Note how many lines in the entries contain the string "justify", then give that number and nothing else.

*** EXERCISE MATERIALS ***

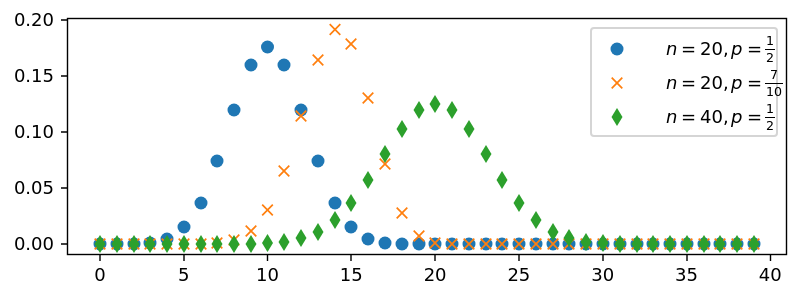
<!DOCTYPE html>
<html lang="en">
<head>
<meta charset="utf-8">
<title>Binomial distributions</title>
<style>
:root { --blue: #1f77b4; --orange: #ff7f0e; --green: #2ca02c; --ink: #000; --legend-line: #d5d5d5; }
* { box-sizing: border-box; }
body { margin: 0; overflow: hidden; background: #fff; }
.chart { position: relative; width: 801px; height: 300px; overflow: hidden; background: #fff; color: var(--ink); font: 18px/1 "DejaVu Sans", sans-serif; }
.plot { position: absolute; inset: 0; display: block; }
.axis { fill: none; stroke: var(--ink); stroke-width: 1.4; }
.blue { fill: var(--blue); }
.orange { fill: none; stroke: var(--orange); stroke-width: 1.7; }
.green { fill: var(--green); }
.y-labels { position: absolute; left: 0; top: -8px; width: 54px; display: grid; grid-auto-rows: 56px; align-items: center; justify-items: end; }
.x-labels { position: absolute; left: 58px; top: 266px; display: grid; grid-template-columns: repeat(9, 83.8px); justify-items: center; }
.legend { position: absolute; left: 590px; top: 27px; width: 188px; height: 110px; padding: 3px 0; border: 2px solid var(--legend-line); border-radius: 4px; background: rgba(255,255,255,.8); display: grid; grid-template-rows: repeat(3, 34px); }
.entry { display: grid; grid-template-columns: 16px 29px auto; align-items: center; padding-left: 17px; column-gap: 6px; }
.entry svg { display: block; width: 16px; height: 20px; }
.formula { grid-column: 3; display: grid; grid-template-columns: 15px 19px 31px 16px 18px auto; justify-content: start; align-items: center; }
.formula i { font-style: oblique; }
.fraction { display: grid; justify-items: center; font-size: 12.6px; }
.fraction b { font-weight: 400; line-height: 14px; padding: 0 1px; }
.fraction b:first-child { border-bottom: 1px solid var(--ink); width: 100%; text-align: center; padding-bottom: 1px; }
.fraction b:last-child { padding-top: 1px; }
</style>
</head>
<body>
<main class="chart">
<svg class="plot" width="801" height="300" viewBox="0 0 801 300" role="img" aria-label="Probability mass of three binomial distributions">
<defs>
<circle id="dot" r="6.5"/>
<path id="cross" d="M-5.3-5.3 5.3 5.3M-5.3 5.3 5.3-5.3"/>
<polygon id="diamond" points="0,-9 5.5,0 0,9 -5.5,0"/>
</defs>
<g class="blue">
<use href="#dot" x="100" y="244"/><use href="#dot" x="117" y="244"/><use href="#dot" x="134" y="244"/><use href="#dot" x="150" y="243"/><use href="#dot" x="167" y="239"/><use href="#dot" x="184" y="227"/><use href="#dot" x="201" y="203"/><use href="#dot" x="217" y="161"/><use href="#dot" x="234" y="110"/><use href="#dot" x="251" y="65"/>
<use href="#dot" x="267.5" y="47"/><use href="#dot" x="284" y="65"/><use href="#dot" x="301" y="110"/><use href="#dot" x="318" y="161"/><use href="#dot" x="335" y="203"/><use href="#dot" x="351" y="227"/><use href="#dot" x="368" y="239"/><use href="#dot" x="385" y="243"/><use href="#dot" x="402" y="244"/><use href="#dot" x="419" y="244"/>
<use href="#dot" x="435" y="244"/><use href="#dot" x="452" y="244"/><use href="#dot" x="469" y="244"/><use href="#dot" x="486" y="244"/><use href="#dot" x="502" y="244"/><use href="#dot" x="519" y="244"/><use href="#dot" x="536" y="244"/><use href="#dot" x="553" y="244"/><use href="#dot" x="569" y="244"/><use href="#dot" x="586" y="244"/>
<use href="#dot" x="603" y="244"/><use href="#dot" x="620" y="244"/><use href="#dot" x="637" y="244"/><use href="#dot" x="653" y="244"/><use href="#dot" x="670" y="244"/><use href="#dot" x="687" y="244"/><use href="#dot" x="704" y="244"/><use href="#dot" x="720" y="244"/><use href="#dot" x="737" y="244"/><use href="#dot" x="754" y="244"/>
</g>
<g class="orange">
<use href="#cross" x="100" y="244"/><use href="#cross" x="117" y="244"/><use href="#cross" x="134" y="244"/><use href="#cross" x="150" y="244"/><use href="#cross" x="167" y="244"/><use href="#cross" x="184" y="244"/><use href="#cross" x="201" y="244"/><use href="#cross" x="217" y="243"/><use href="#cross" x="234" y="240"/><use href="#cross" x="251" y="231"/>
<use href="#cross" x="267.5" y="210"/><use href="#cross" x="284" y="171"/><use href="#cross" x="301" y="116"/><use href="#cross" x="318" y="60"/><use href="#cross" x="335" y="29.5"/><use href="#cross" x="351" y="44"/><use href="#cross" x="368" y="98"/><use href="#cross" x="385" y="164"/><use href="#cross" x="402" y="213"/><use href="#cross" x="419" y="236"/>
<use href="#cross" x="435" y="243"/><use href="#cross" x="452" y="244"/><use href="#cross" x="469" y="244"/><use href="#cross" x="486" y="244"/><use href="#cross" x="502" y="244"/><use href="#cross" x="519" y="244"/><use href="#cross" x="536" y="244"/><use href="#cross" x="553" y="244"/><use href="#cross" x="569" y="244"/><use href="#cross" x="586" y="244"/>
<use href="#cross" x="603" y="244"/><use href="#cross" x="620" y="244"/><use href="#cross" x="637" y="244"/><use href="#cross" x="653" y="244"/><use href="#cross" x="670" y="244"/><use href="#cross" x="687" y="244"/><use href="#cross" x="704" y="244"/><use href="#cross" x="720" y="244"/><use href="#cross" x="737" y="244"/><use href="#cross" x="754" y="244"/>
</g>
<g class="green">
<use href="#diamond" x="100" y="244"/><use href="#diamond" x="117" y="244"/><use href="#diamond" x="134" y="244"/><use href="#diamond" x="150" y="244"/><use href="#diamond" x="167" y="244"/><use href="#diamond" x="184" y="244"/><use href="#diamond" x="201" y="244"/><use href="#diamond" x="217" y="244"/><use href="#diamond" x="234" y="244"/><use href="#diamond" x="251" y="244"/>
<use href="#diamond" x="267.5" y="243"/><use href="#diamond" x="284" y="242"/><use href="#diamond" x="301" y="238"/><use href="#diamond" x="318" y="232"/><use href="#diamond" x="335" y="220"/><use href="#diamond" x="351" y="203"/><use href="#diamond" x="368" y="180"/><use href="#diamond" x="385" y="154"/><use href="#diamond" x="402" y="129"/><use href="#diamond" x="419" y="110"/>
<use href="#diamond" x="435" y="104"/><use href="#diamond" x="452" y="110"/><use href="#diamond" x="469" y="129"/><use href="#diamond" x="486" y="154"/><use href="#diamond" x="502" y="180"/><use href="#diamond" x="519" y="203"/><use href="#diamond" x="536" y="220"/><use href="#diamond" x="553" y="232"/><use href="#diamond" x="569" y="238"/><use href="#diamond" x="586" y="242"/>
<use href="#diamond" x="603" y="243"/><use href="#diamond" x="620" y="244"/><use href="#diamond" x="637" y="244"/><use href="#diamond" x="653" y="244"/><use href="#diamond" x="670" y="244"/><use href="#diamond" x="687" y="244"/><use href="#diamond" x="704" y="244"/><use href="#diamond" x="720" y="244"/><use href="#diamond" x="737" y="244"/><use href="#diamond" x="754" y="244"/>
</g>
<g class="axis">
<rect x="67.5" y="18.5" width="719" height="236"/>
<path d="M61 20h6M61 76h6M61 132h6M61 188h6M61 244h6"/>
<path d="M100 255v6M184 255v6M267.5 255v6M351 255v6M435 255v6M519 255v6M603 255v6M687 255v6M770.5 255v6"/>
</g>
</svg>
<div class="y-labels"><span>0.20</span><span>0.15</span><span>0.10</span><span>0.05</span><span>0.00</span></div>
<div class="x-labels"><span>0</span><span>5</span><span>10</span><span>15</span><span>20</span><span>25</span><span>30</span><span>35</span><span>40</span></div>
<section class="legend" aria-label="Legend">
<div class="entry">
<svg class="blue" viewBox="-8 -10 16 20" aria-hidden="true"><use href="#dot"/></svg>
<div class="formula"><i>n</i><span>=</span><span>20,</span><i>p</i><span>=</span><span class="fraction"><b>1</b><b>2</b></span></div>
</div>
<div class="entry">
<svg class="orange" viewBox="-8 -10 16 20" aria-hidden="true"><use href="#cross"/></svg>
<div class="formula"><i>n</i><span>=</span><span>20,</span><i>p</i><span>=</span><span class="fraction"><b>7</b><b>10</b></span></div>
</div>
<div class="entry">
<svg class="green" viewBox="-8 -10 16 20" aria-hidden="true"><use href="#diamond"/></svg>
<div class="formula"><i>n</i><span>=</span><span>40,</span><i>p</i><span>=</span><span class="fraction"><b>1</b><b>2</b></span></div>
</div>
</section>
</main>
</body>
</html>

*** End of EXERCISE MATERIALS ***

* WRITTEN SOLUTION *
4